- In a large Dutch oven or other heavy, lidded pot, heat the olive oil over medium-high heat. Salt the shanks, then brown them well on all sides except the one with the bone; this helps the shanks hold together better. Preheat the oven to 325°F.
- When the shanks are nicely browned, remove them to a bowl. Add the carrots, onion and celery and sauté until slightly browned, about 6 to 8 minutes. Add the garlic cloves and cook another minute, stirring often. If you are cooking lamb shanks, leave the vegetables in. If you are cooking deer or other wild game shanks, remove the vegetables.
- Add the tomato paste, wine, thyme and oregano to the pot.

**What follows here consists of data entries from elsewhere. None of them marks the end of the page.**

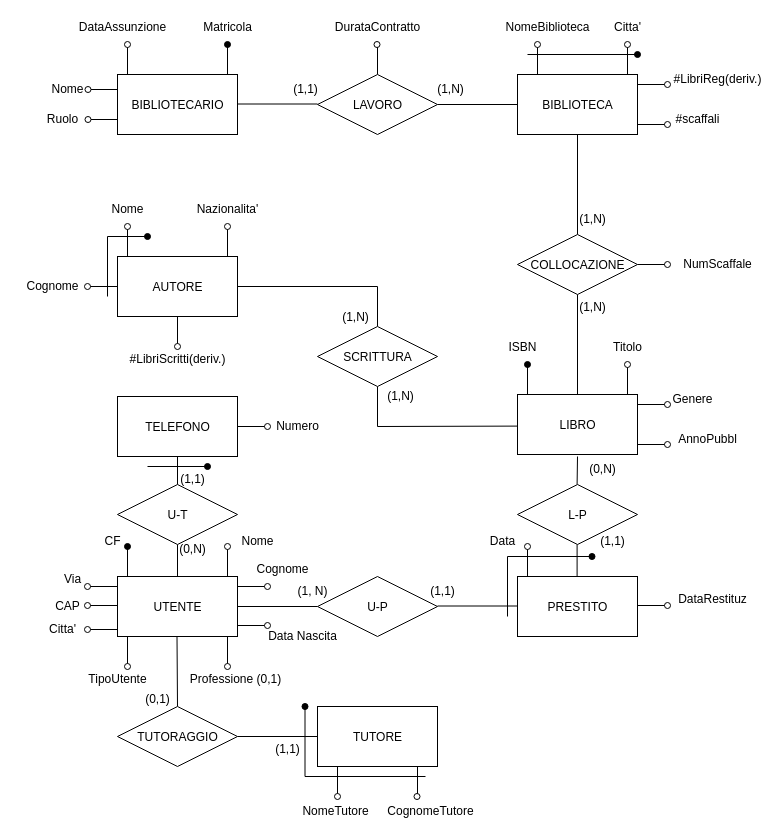
<!DOCTYPE html>
<html lang="it">
<head>
<meta charset="utf-8">
<title>Schema ER della biblioteca</title>
<style>
:root { --ink: #000; --paper: #fff; }
* { box-sizing: border-box; }
body { margin: 0; background: var(--paper); }
.diagram {
  position: relative; width: 784px; height: 838px; overflow: hidden;
  background: var(--paper); color: var(--ink);
  font: 12px/14px "Liberation Sans", Arial, sans-serif;
}
.connectors { position: absolute; inset: 0; display: block; }
.lines { fill: none; stroke: var(--ink); }
.attributes { fill: var(--paper); stroke: var(--ink); }
.keys { fill: var(--ink); stroke: var(--ink); }
.relations { fill: var(--paper); stroke: var(--ink); }
.entity, .relation {
  position: absolute; left: var(--x); top: var(--y); width: 121px; height: 61px;
  display: flex; align-items: center; justify-content: center; white-space: nowrap;
}
.entity { border: 1px solid var(--ink); background: var(--paper); }
.label {
  position: absolute; left: var(--x); top: var(--y);
  transform: translate(-50%, -50%); white-space: nowrap;
}
</style>
</head>
<body>
<main class="diagram">
  <svg class="connectors" width="784" height="838" viewBox="0 0 784 838" aria-hidden="true">
    <defs>
      <circle id="dot" r="3"/>
      <polygon id="diamond" points="60,0 120,30 60,60 0,30"/>
    </defs>
    <g transform="translate(.5 .5)">
      <g class="lines">
        <!-- Relationship links -->
        <path d="M237 103.5H317M437 104H517M577 134V234M577 294V394"/>
        <path d="M237 286H377V326M377 386V426L517 425.6"/>
        <path d="M577 456L576.6 484M576.6 544V576M177 456V484M177 544V576"/>
        <path d="M237 606H317M437 605.5H517M176.5 636L177 706M237 736H317"/>
        <!-- Attribute stems -->
        <path d="M127 44V74M227 44V74M88 89H117M88 119H117M377 44V74"/>
        <path d="M537 44V74M627 44V74M637 84H667M637 124H667M637 264H667"/>
        <path d="M127 226V256M227 226V256M87 286H117M177 316V346"/>
        <path d="M527 364V394M627 364V394M637 404H667M637 444H667"/>
        <path d="M237 426H267M127 546V576M227 546V576M237 586H267M237 625H267"/>
        <path d="M87 586H117M87 605H117M87 629H117M127 636V666M227 636V666"/>
        <path d="M527 546V576M637 605H667M337 766V796M417 766V796"/>
        <!-- Composite identifiers -->
        <path d="M527 54H637M147 236H107V296M147 466H207M592 556H507V616M304.5 706V776H425"/>
      </g>
      <g class="attributes">
        <use href="#dot" x="127" y="44"/><use href="#dot" x="87.5" y="89"/>
        <use href="#dot" x="87.5" y="119"/><use href="#dot" x="376.5" y="44"/>
        <use href="#dot" x="537" y="44"/><use href="#dot" x="627" y="44"/>
        <use href="#dot" x="667" y="84"/><use href="#dot" x="667" y="124"/>
        <use href="#dot" x="667" y="264"/><use href="#dot" x="127" y="226"/>
        <use href="#dot" x="227" y="226"/><use href="#dot" x="87" y="286"/>
        <use href="#dot" x="177" y="346"/><use href="#dot" x="627" y="364"/>
        <use href="#dot" x="667" y="404"/><use href="#dot" x="667" y="444"/>
        <use href="#dot" x="267" y="426"/><use href="#dot" x="227" y="546"/>
        <use href="#dot" x="267" y="586"/><use href="#dot" x="267" y="625"/>
        <use href="#dot" x="87" y="586"/><use href="#dot" x="87" y="605"/>
        <use href="#dot" x="87" y="629"/><use href="#dot" x="127" y="666"/>
        <use href="#dot" x="227" y="666"/><use href="#dot" x="527" y="546"/>
        <use href="#dot" x="667" y="605"/><use href="#dot" x="337" y="796"/>
        <use href="#dot" x="416.5" y="796"/>
      </g>
      <g class="keys">
        <use href="#dot" x="227" y="44"/><use href="#dot" x="637" y="54"/>
        <use href="#dot" x="147" y="236"/><use href="#dot" x="527" y="364"/>
        <use href="#dot" x="207" y="466"/><use href="#dot" x="127" y="546"/>
        <use href="#dot" x="591.5" y="556"/><use href="#dot" x="304.5" y="706"/>
      </g>
      <g class="relations">
        <use href="#diamond" x="317" y="74"/><use href="#diamond" x="517" y="234"/>
        <use href="#diamond" x="317" y="326"/><use href="#diamond" x="117" y="484"/>
        <use href="#diamond" x="517" y="484"/><use href="#diamond" x="317" y="576"/>
        <use href="#diamond" x="117" y="706"/>
      </g>
    </g>
  </svg>

  <!-- Entities -->
  <div class="entity" style="--x:117px;--y:74px">BIBLIOTECARIO</div>
  <div class="entity" style="--x:517px;--y:74px">BIBLIOTECA</div>
  <div class="entity" style="--x:117px;--y:256px">AUTORE</div>
  <div class="entity" style="--x:117px;--y:396px">TELEFONO</div>
  <div class="entity" style="--x:517px;--y:394px">LIBRO</div>
  <div class="entity" style="--x:117px;--y:576px">UTENTE</div>
  <div class="entity" style="--x:517px;--y:576px">PRESTITO</div>
  <div class="entity" style="--x:317px;--y:706px">TUTORE</div>

  <!-- Relationships -->
  <div class="relation" style="--x:317px;--y:74px">LAVORO</div>
  <div class="relation" style="--x:517px;--y:234px">COLLOCAZIONE</div>
  <div class="relation" style="--x:317px;--y:326px">SCRITTURA</div>
  <div class="relation" style="--x:117px;--y:484px">U-T</div>
  <div class="relation" style="--x:517px;--y:484px">L-P</div>
  <div class="relation" style="--x:317px;--y:576px">U-P</div>
  <div class="relation" style="--x:117px;--y:706px">TUTORAGGIO</div>

  <!-- Attributes -->
  <span class="label" style="--x:122.5px;--y:27px">DataAssunzione</span>
  <span class="label" style="--x:227.5px;--y:27px">Matricola</span>
  <span class="label" style="--x:67.5px;--y:89px">Nome</span>
  <span class="label" style="--x:62.5px;--y:119px">Ruolo</span>
  <span class="label" style="--x:377.5px;--y:27px">DurataContratto</span>
  <span class="label" style="--x:547.5px;--y:27px">NomeBiblioteca</span>
  <span class="label" style="--x:627.5px;--y:27px">Citta'</span>
  <span class="label" style="--x:717.5px;--y:79px">#LibriReg(deriv.)</span>
  <span class="label" style="--x:697.5px;--y:119px">#scaffali</span>
  <span class="label" style="--x:717.5px;--y:264px">NumScaffale</span>
  <span class="label" style="--x:127.5px;--y:209px">Nome</span>
  <span class="label" style="--x:227.5px;--y:209px">Nazionalita'</span>
  <span class="label" style="--x:52.5px;--y:286px">Cognome</span>
  <span class="label" style="--x:177.5px;--y:359px">#LibriScritti(deriv.)</span>
  <span class="label" style="--x:522.5px;--y:347px">ISBN</span>
  <span class="label" style="--x:627.5px;--y:347px">Titolo</span>
  <span class="label" style="--x:692.5px;--y:399px">Genere</span>
  <span class="label" style="--x:707.5px;--y:439px">AnnoPubbl</span>
  <span class="label" style="--x:297.5px;--y:426px">Numero</span>
  <span class="label" style="--x:112.5px;--y:541px">CF</span>
  <span class="label" style="--x:257.5px;--y:541px">Nome</span>
  <span class="label" style="--x:282.5px;--y:569px">Cognome</span>
  <span class="label" style="--x:302.5px;--y:636px">Data Nascita</span>
  <span class="label" style="--x:72.5px;--y:579px">Via</span>
  <span class="label" style="--x:67.5px;--y:606px">CAP</span>
  <span class="label" style="--x:62.5px;--y:629px">Citta'</span>
  <span class="label" style="--x:117.5px;--y:679px">TipoUtente</span>
  <span class="label" style="--x:235.5px;--y:679px">Professione (0,1)</span>
  <span class="label" style="--x:502.5px;--y:541px">Data</span>
  <span class="label" style="--x:712.5px;--y:599px">DataRestituz</span>
  <span class="label" style="--x:335.5px;--y:811px">NomeTutore</span>
  <span class="label" style="--x:430.5px;--y:811px">CognomeTutore</span>

  <!-- Cardinalities -->
  <span class="label" style="--x:305.5px;--y:89px">(1,1)</span>
  <span class="label" style="--x:450.5px;--y:89px">(1,N)</span>
  <span class="label" style="--x:592.5px;--y:219px">(1,N)</span>
  <span class="label" style="--x:592.5px;--y:307px">(1,N)</span>
  <span class="label" style="--x:355.5px;--y:317px">(1,N)</span>
  <span class="label" style="--x:400.5px;--y:396px">(1,N)</span>
  <span class="label" style="--x:602.5px;--y:469px">(0,N)</span>
  <span class="label" style="--x:612.5px;--y:541px">(1,1)</span>
  <span class="label" style="--x:192.5px;--y:479px">(1,1)</span>
  <span class="label" style="--x:192.5px;--y:549px">(0,N)</span>
  <span class="label" style="--x:312.5px;--y:591px">(1, N)</span>
  <span class="label" style="--x:442.5px;--y:591px">(1,1)</span>
  <span class="label" style="--x:157.5px;--y:699px">(0,1)</span>
  <span class="label" style="--x:287.5px;--y:749px">(1,1)</span>
</main>
</body>
</html>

Mix well, and once it thickens, add a cup of water and mix well. Add the venison shanks back in now, along with any juice that has accumulated in the bowl. Cover with more water by just a little, bring to a simmer and add salt to taste. Cover the pot and let this cook in the oven for 90 minutes.
- At this point, lamb shanks will be done. Deer shanks will still need some time, but you can add back the vegetables now. Keep cooking until the meat wants to fall off the bone, anywhere from another 30 minutes to another 2 hours. It's wild game, so you never know...
- When the meat is tender, remove it gently to an ovenproof pan, along with all the vegetables. Turn off the oven and set this pan in the oven to keep warm. Set the pot on a strong burner and boil down the braising liquid. This will take roughly 20 to 30 minutes, so now is a good moment to make rice or mashed potatoes.
- When the sauce has reduced and thickened a bit, turn off the heat. When it stops, bubbling, add the cold butter a tablespoon at a time, swirling until it disappears. Use this as your sauce for the shanks and vegetables. Top it all with fresh herbs and black pepper.
Nutrition information is automatically calculated, so should only be used as an approximation.